═════ STORED DATA

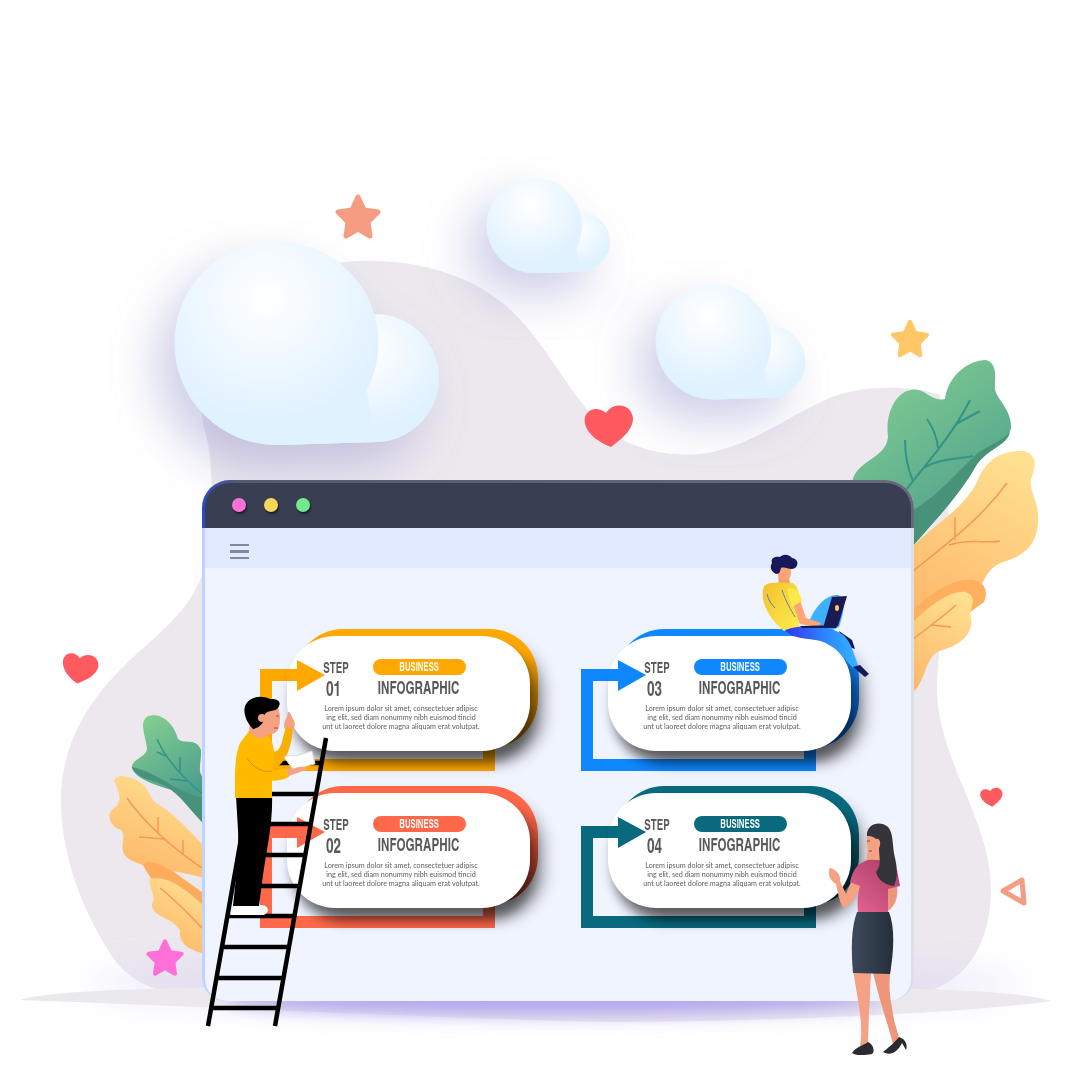
<!DOCTYPE html>
<html lang="en">
<head>
<meta charset="utf-8">
<title>Business infographic in four steps</title>
<style>
:root{--ink:#58595b;--bar:#383f52;--tool:#e2eaff;--page:#f0f4ff;--blob:#ece8ee;--skin:#f5a183;--coral:#ff5a5f}
*{box-sizing:border-box;margin:0;padding:0}
html,body{width:1072px;height:1072px;overflow:hidden;background:#fff}
.poster{position:relative;width:1072px;height:1072px;overflow:hidden}
.layer{position:absolute;inset:0;width:1072px;height:1072px}
.window{position:absolute;left:202px;top:480px;width:712px;height:521px;border-radius:28px 28px 24px 24px;padding:3px 3px 0;background:linear-gradient(90deg,#c0d2ff,#e9effc 60%,#dcdfe8);overflow:hidden}
.window::before{content:"";position:absolute;inset:0 0 auto;height:48px;background:linear-gradient(90deg,#2c49c4,#555b70 5%,#666b7c)}
.titlebar{position:relative;height:45px;border-radius:25px 25px 0 0;background:var(--bar);display:flex;gap:18px;padding:15px 0 0 27px}
.dot{width:14px;height:14px;border-radius:50%;background:var(--dot);box-shadow:1px 2px 2px #0008}
.toolbar{position:relative;height:40px;background:var(--tool);padding:16px 0 0 25px}
.menu{width:19px;height:15px;border:solid #858998;border-width:2.5px 0;display:flex;align-items:center}
.menu::after{content:"";width:19px;height:2.5px;background:#858998}
.content{height:433px;border-radius:0 0 22px 22px;background:var(--page)}
.card{position:absolute;width:280px;height:145px}
.one{left:260px;top:629px;--c:#ffa800;--d:#8a5800}
.two{left:260px;top:786px;--c:#ff6849;--d:#86301f}
.three{left:581px;top:629px;--c:#0f88ff;--d:#064a9b}
.four{left:581px;top:786px;--c:#096a7f;--d:#04343f}
.card svg{position:absolute;left:0;top:0;width:280px;height:145px;fill:none;stroke:var(--c)}
.card .head{fill:var(--c);stroke:none}
.back,.face{position:absolute;width:243px;height:115px;border-radius:48px}
.back{left:35px;top:0;height:119px;background:linear-gradient(165deg,var(--c) 45%,var(--d) 90%);box-shadow:6px 14px 16px #0005}
.face{left:27px;top:7px;background:#fff;box-shadow:5px 11px 12px #0007}
.t{position:absolute;display:flex;justify-content:center;align-items:center;white-space:nowrap;color:var(--ink);font:700 15px/1 "TeX Gyre Heros Cn","Liberation Sans",sans-serif}
.t span{transform:scaleX(.79)}
.step{left:51px;top:30px;width:50px;height:16px}
.num{left:49px;top:47px;width:50px;height:22px;font-size:21px}
.tag{left:113px;top:30px;width:93px;height:16px;border-radius:8px;background:var(--c);color:#fff;font-size:12px}
.title{left:99px;top:47px;width:120px;height:22px;font-size:18px}
.copy{position:absolute;left:41px;top:75px;width:200px;text-align:center;white-space:nowrap;font:400 7.2px/9px Lato,"Open Sans",sans-serif;color:var(--ink)}
</style>
</head>
<body>
<main class="poster">

<svg class="layer" viewBox="0 0 1072 1072" aria-hidden="true">
<defs>
<radialGradient id="puff" cx=".45" cy=".28" r=".6"><stop stop-color="#fff"/><stop offset="1" stop-color="#e1f2ff"/></radialGradient>
<linearGradient id="green" x1="0" y1="0" x2=".6" y2="1"><stop stop-color="#88d391"/><stop offset="1" stop-color="#4d9f8d"/></linearGradient>
<linearGradient id="amber" x1=".7" y1="0" x2=".3" y2="1"><stop stop-color="#ffdf90"/><stop offset="1" stop-color="#ffb668"/></linearGradient>
<filter id="cloud-shadow" x="-60%" y="-50%" width="200%" height="220%"><feDropShadow dx="-18" dy="22" stdDeviation="24" flood-color="#8484c8" flood-opacity=".4"/></filter>
<filter id="glow" x="-20%" y="-200%" width="140%" height="500%"><feGaussianBlur stdDeviation="8"/></filter>
<filter id="haze" x="-30%" y="-100%" width="160%" height="300%"><feGaussianBlur stdDeviation="18"/></filter>
<g id="cloud"><path d="M101 204V100H201V201Z" fill="#e1f2ff"/><circle cx="200" cy="137" r="64" fill="url(#puff)"/><path d="M101 204L201 201 190 140Z" fill="#e1f2ff"/><circle cx="101.500" cy="102" r="102" fill="url(#puff)"/></g>
<path id="star" d="M0-20L6-7 20-5 10 5 12 19 0 12-12 19-10 5-20-5-6-7Z" stroke-width="5" stroke-linejoin="round"/>
<path id="heart" d="M3 21C-8 17-20 9-23-2C-26-15-12-22-2-13C5-24 23-23 25-8C25 5 12 14 3 21Z"/>
</defs>

<path class="blob" fill="var(--blob)" d="M203 425C212 450 211 475 212 500L204 570C188 618 148 640 120 670C78 712 61 757 61 800C61 850 78 900 105 945C120 972 140 988 175 993H920C962 985 990 950 991 890C991 820 938 760 937 690C938 620 960 560 940 395C910 384 860 386 832 397C790 414 750 448 700 454C650 458 612 440 590 413C555 370 540 335 505 305C465 270 400 256 345 262C280 270 190 320 203 425Z"/>
<ellipse cx="555" cy="985" rx="470" ry="20" fill="#d9d3f7" opacity=".65" filter="url(#haze)"/>
<path class="ground" fill="#ebe8ee" d="M20 1000C60 988 200 986 540 986S1010 988 1051 1001C960 1014 750 1022 610 1022C430 1018 240 1008 20 1000Z"/>
<ellipse cx="555" cy="1000" rx="330" ry="15" fill="#b4a8ee" filter="url(#glow)"/>

<g class="clouds">
<g filter="url(#cloud-shadow)"><use href="#cloud" x="175" y="241"/></g>
<g filter="url(#cloud-shadow)"><use href="#cloud" transform="translate(487 178) scale(.466)"/></g>
<g filter="url(#cloud-shadow)"><use href="#cloud" transform="translate(656 284) scale(.566)"/></g>
</g>

<g class="leaves-right">
<path fill="url(#amber)" d="M905 555C930 525 967 510 980 475C990 456 1006 450 1024 451C1040 456 1034 470 1031 480C1029 492 1040 503 1038 523C1036 548 1022 556 1003 562C986 568 985 582 972 600L905 640Z"/>
<path fill="#ffb05f" d="M905 620C930 590 955 578 974 580C986 583 988 592 984 602L905 660Z"/>
<path fill="url(#amber)" d="M905 630C928 606 950 590 966 592C980 598 968 608 971 617C974 632 962 645 942 650C922 655 928 688 905 698Z"/>
<path fill="url(#green)" d="M852 485C853 460 886 460 888 437C885 413 896 392 911 390C925 387 930 402 945 399C948 376 968 360 986 360C999 364 994 380 995 389C997 400 1012 410 1011 428C1008 445 983 449 972 470C960 495 935 520 905 555Z"/>
<path fill="#489279" d="M1010 432C1007 446 988 448 976 466C960 495 935 520 905 555V515C940 496 956 472 978 453C990 444 1003 441 1010 432Z"/>
<g fill="none" stroke="#349387" stroke-width="2"><path d="M900 498C920 470 950 440 970 400M938 448C937 435 931 425 927 419M956 424L980 411M924 468C940 458 958 459 973 456M913 481C906 465 905 450 905 440"/></g>
<g fill="none" stroke="#f39a55" stroke-width="1.500"><path d="M912 572C945 545 980 520 1007 483M955 540V517M949 545C970 538 988 544 1000 541M912 640C930 626 945 615 956 605M931 625L951 627"/></g>
</g>

<g class="leaves-left">
<path fill="url(#green)" d="M210 800C175 790 141 785 132 769C130 759 146 758 147 749C146 736 138 722 148 716C162 712 174 724 178 739C186 745 196 737 201 750C202 765 194 775 210 782Z"/>
<path fill="#489279" d="M132 767C137 781 154 778 170 789C185 800 196 818 210 830V798C178 796 163 774 132 767Z"/>
<path fill="url(#amber)" d="M210 880C180 869 145 870 129 859C116 850 128 837 121 830C109 826 106 814 114 808C124 802 118 790 114 781C116 773 129 776 138 781C150 787 149 800 159 805C174 814 187 828 210 852Z"/>
<path fill="#ffab5c" d="M143 865C145 858 161 864 174 872L210 898V925C182 910 158 894 143 865Z"/>
<path fill="url(#amber)" d="M210 955C190 951 178 944 180 930C172 917 151 917 152 904C157 897 148 887 150 879C166 875 184 886 210 912Z"/>
<g fill="none" stroke="#349387" stroke-width="1.500"><path d="M157 739C166 760 184 779 205 796M168 757L157 752M180 772V757M188 781L170 779"/></g>
<g fill="none" stroke="#f39a55" stroke-width="1.500"><path d="M127 798C146 825 175 850 205 870M158 833V817M164 839L139 837M183 855V840M160 888C178 902 192 918 206 932"/></g>
</g>

<g class="stars">
<use href="#star" x="358" y="217" fill="#f59c83" stroke="#f59c83"/>
<use href="#star" transform="translate(910 339) scale(.85)" fill="#ffc766" stroke="#ffc766"/>
</g>
<g class="hearts" fill="var(--coral)">
<use href="#heart" x="608" y="426"/>
<use href="#heart" transform="translate(79 668) rotate(14) scale(.74)"/>
<use href="#heart" transform="translate(991 797) scale(.46)"/>
</g>
<path class="triangle" fill="none" stroke="#f59c83" stroke-width="5" stroke-linejoin="round" d="M1003 891L1022 880 1024 903Z"/>
</svg>

<section class="window" aria-label="Browser window">
<div class="titlebar"><i class="dot" style="--dot:#ff70d9"></i><i class="dot" style="--dot:#f4d75c"></i><i class="dot" style="--dot:#74e88e"></i></div>
<div class="toolbar"><div class="menu"></div></div>
<div class="content"></div>
</section>

<svg width="0" height="0" style="position:absolute" aria-hidden="true"><defs>
<path id="track" stroke-width="12" d="M229 100V136H6V46H40"/>
<path id="arrow" d="M27 40H37V31L65 46 37 62V52H27Z"/>
</defs></svg>

<article class="card one">
<svg><use href="#track"/></svg><div class="back"></div><div class="face"></div><svg><use class="head" href="#arrow"/></svg>
<p class="t step"><span>STEP</span></p><p class="t num"><span>01</span></p><p class="t tag"><span>BUSINESS</span></p><h2 class="t title"><span>INFOGRAPHIC</span></h2>
<p class="copy">Lorem ipsum dolor sit amet, consectetuer adipisc<br>ing elit, sed diam nonummy nibh euismod tincid<br>unt ut laoreet dolore magna aliquam erat volutpat.</p>
</article>
<article class="card two">
<svg><use href="#track"/></svg><div class="back"></div><div class="face"></div><svg><use class="head" href="#arrow"/></svg>
<p class="t step"><span>STEP</span></p><p class="t num"><span>02</span></p><p class="t tag"><span>BUSINESS</span></p><h2 class="t title"><span>INFOGRAPHIC</span></h2>
<p class="copy">Lorem ipsum dolor sit amet, consectetuer adipisc<br>ing elit, sed diam nonummy nibh euismod tincid<br>unt ut laoreet dolore magna aliquam erat volutpat.</p>
</article>
<article class="card three">
<svg><use href="#track"/></svg><div class="back"></div><div class="face"></div><svg><use class="head" href="#arrow"/></svg>
<p class="t step"><span>STEP</span></p><p class="t num"><span>03</span></p><p class="t tag"><span>BUSINESS</span></p><h2 class="t title"><span>INFOGRAPHIC</span></h2>
<p class="copy">Lorem ipsum dolor sit amet, consectetuer adipisc<br>ing elit, sed diam nonummy nibh euismod tincid<br>unt ut laoreet dolore magna aliquam erat volutpat.</p>
</article>
<article class="card four">
<svg><use href="#track"/></svg><div class="back"></div><div class="face"></div><svg><use class="head" href="#arrow"/></svg>
<p class="t step"><span>STEP</span></p><p class="t num"><span>04</span></p><p class="t tag"><span>BUSINESS</span></p><h2 class="t title"><span>INFOGRAPHIC</span></h2>
<p class="copy">Lorem ipsum dolor sit amet, consectetuer adipisc<br>ing elit, sed diam nonummy nibh euismod tincid<br>unt ut laoreet dolore magna aliquam erat volutpat.</p>
</article>

<svg class="layer" viewBox="0 0 1072 1072" aria-hidden="true">
<defs>
<linearGradient id="blouse" x1="1" y1="0" x2=".2" y2="1"><stop stop-color="#a83a68"/><stop offset="1" stop-color="#e0628c"/></linearGradient>
<linearGradient id="skirt"><stop stop-color="#3d4a5c"/><stop offset="1" stop-color="#262e3b"/></linearGradient>
<linearGradient id="jeans"><stop stop-color="#3433f0"/><stop offset=".6" stop-color="#2c8cff"/><stop offset="1" stop-color="#37b4ff"/></linearGradient>
<linearGradient id="shirt" x1="0" y1="0" x2="1" y2="1"><stop stop-color="#f2c12e"/><stop offset="1" stop-color="#fdee4e"/></linearGradient>
</defs>

<use href="#star" transform="translate(165 958) scale(.83)" fill="#ff70d9" stroke="#ff70d9"/>

<g class="ladder" fill="none" stroke="#000" stroke-width="4.500">
<path d="M208 1026L250 788M326 738L275 1026"/>
<path d="M260 763H322M260 794H316M260 824H311M260 855H305M238 886H300M229 916H295M224 947H290M218 978H284M213 1008H278"/>
</g>

<g class="climber">
<path fill="#fff" d="M234 906C240 903 252 906 262 905C270 906 269 913 264 915H230Z"/>
<path fill="#000" d="M236 796H272C273 822 267 848 263 875L259 906H233C236 880 239 850 238 830Z"/>
<path fill="#f5a183" d="M285 729C282 722 287 721 288 712C291 711 291 717 294 720C296 726 294 730 290 733Z"/>
<path fill="#f7b000" d="M262 741C270 752 276 756 281 745L286 727 293 729C291 748 286 763 275 768H262Z"/>
<path fill="#ffbb00" d="M249 731C260 728 268 734 272 742C277 757 272 768 272 780V798H235C235 775 234 758 240 743Z"/>
<path fill="#f5a183" d="M250 722L264 718 268 735C262 741 254 738 249 731ZM284 771C292 767 301 765 305 767L300 772 286 777Z"/>
<path fill="#f5a183" d="M260 711L277 704C280 713 281 719 279 727C277 735 268 736 262 732Z"/>
<path fill="#000" d="M253 729C246 722 242 711 246 704C251 696 262 695 270 699C280 698 282 704 277 709C272 712 268 710 265 714C265 722 260 728 253 729Z"/>
<circle cx="262" cy="718" r="4" fill="#f5a183"/><path d="M276 716H279M274 728H278" stroke="#9b4b36"/>
<path fill="#ffbb00" d="M245 752C252 764 263 771 272 771L286 768 289 777C275 784 260 781 247 768Z"/>
<path d="M247 758C254 769 264 773 272 771" fill="none" stroke="#d99000"/>
<path fill="#fff" stroke="#d6d8df" d="M284 757C291 754 296 757 299 755L312 751 315 764C306 765 301 770 292 768Z"/>
<path fill="#f5a183" d="M293 770C297 766 304 766 307 769L297 773Z"/>
</g>

<g class="laptop-user">
<path fill="#3fb0ff" d="M809 622C815 606 827 594 838 595C847 598 844 612 839 627L824 634Z"/>
<path fill="#17185a" d="M839 631L852 640 855 649 843 645Z"/>
<path fill="#f79a6e" d="M778 572L788 569 790 584 779 588Z"/>
<path fill="url(#shirt)" d="M764 586C770 581 784 583 793 583C801 588 801 606 799 627L784 631C773 622 758 603 764 586Z"/>
<path fill="url(#jeans)" d="M785 630C802 624 827 624 842 634C851 641 853 652 858 665L853 668C843 658 839 650 829 645C817 636 794 642 785 630Z"/>
<path fill="#17185a" d="M853 667L860 665 869 674 865 677Z"/>
<path fill="#ffa476" d="M776 569L790 566C792 574 791 579 786 580C781 581 778 577 776 569Z"/>
<path fill="#17185a" d="M776 574C770 571 770 566 772 563C770 557 777 556 780 557C784 553 790 555 792 558C798 559 799 565 795 568C790 571 786 566 781 568C780 571 780 574 776 574Z"/>
<path fill="#ffa476" d="M793 604L800 600 806 618 821 623 818 627 800 624Z"/>
<path fill="#fcea47" d="M787 589C794 586 801 594 802 601L792 607Z"/>
<path d="M782 590C786 602 791 610 795 617M767 594C768 599 771 604 775 608" fill="none" stroke="#6b77b5"/>
<path fill="#1a1b52" d="M832 597L847 596 838 626 823 628ZM800 626L838 625 836 628H802Z"/>
<ellipse cx="837" cy="608" rx="2" ry="3" fill="#ffc766"/>
</g>

<g class="presenter">
<path fill="#f5a183" d="M853 968H872C869 985 871 996 869 1010L868 1044 860 1047C864 1020 857 1000 853 968Z"/>
<path fill="#ee967a" d="M872 968H891C887 990 892 1005 894 1020L900 1041 893 1044C888 1024 879 1000 872 968Z"/>
<path fill="#2b2b31" d="M852 1053C856 1047 862 1046 868 1042C874 1045 875 1052 872 1054C862 1056 854 1055 852 1053ZM883 1052C888 1048 893 1044 899 1037C906 1039 908 1046 906 1050L902 1043C897 1053 890 1056 883 1052Z"/>
<path fill="#f5a183" d="M851 882L861 886C855 898 849 907 844 908C840 905 838 893 836 884C828 880 828 870 830 868C835 869 841 874 840 881L846 894Z"/>
<path fill="#ee967a" d="M886 882L897 885C899 900 893 909 886 912Z"/>
<path fill="#f5a183" d="M868 846L881 848 882 866 866 864Z"/>
<path fill="url(#blouse)" d="M868 860C880 859 894 862 897 870L900 886 888 889 888 913H858C857 901 858 892 860 886L850 882C853 869 858 863 868 860Z"/>
<path fill="url(#skirt)" d="M857 912H889C895 928 894 950 890 974L853 973C851 950 851 928 857 912Z"/>
<path fill="#f5a183" d="M868 833C865 839 867 847 869 853C874 858 881 852 881 846L879 832Z"/>
<path fill="#35343b" d="M867 836C866 824 880 820 888 827C894 834 892 846 895 858C898 870 897 880 894 886C885 885 878 880 876 872C882 865 879 858 879 848C880 841 874 835 867 836Z"/>
<path fill="#f5a183" d="M874 840C879 836 882 842 879 848L874 850Z"/>
<path d="M867 841H870M869 851H872" stroke="#8c4437"/>
</g>
</svg>
</main>
</body>
</html>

══════════

§ WORK INSTRUCTION
Go through the records and gather the lines that hold "font".

§ TASK RESPONSE
.t{position:absolute;display:flex;justify-content:center;align-items:center;white-space:nowrap;color:var(--ink);font:700 15px/1 "TeX Gyre Heros Cn","Liberation Sans",sans-serif}
.num{left:49px;top:47px;width:50px;height:22px;font-size:21px}
.tag{left:113px;top:30px;width:93px;height:16px;border-radius:8px;background:var(--c);color:#fff;font-size:12px}
.title{left:99px;top:47px;width:120px;height:22px;font-size:18px}
.copy{position:absolute;left:41px;top:75px;width:200px;text-align:center;white-space:nowrap;font:400 7.2px/9px Lato,"Open Sans",sans-serif;color:var(--ink)}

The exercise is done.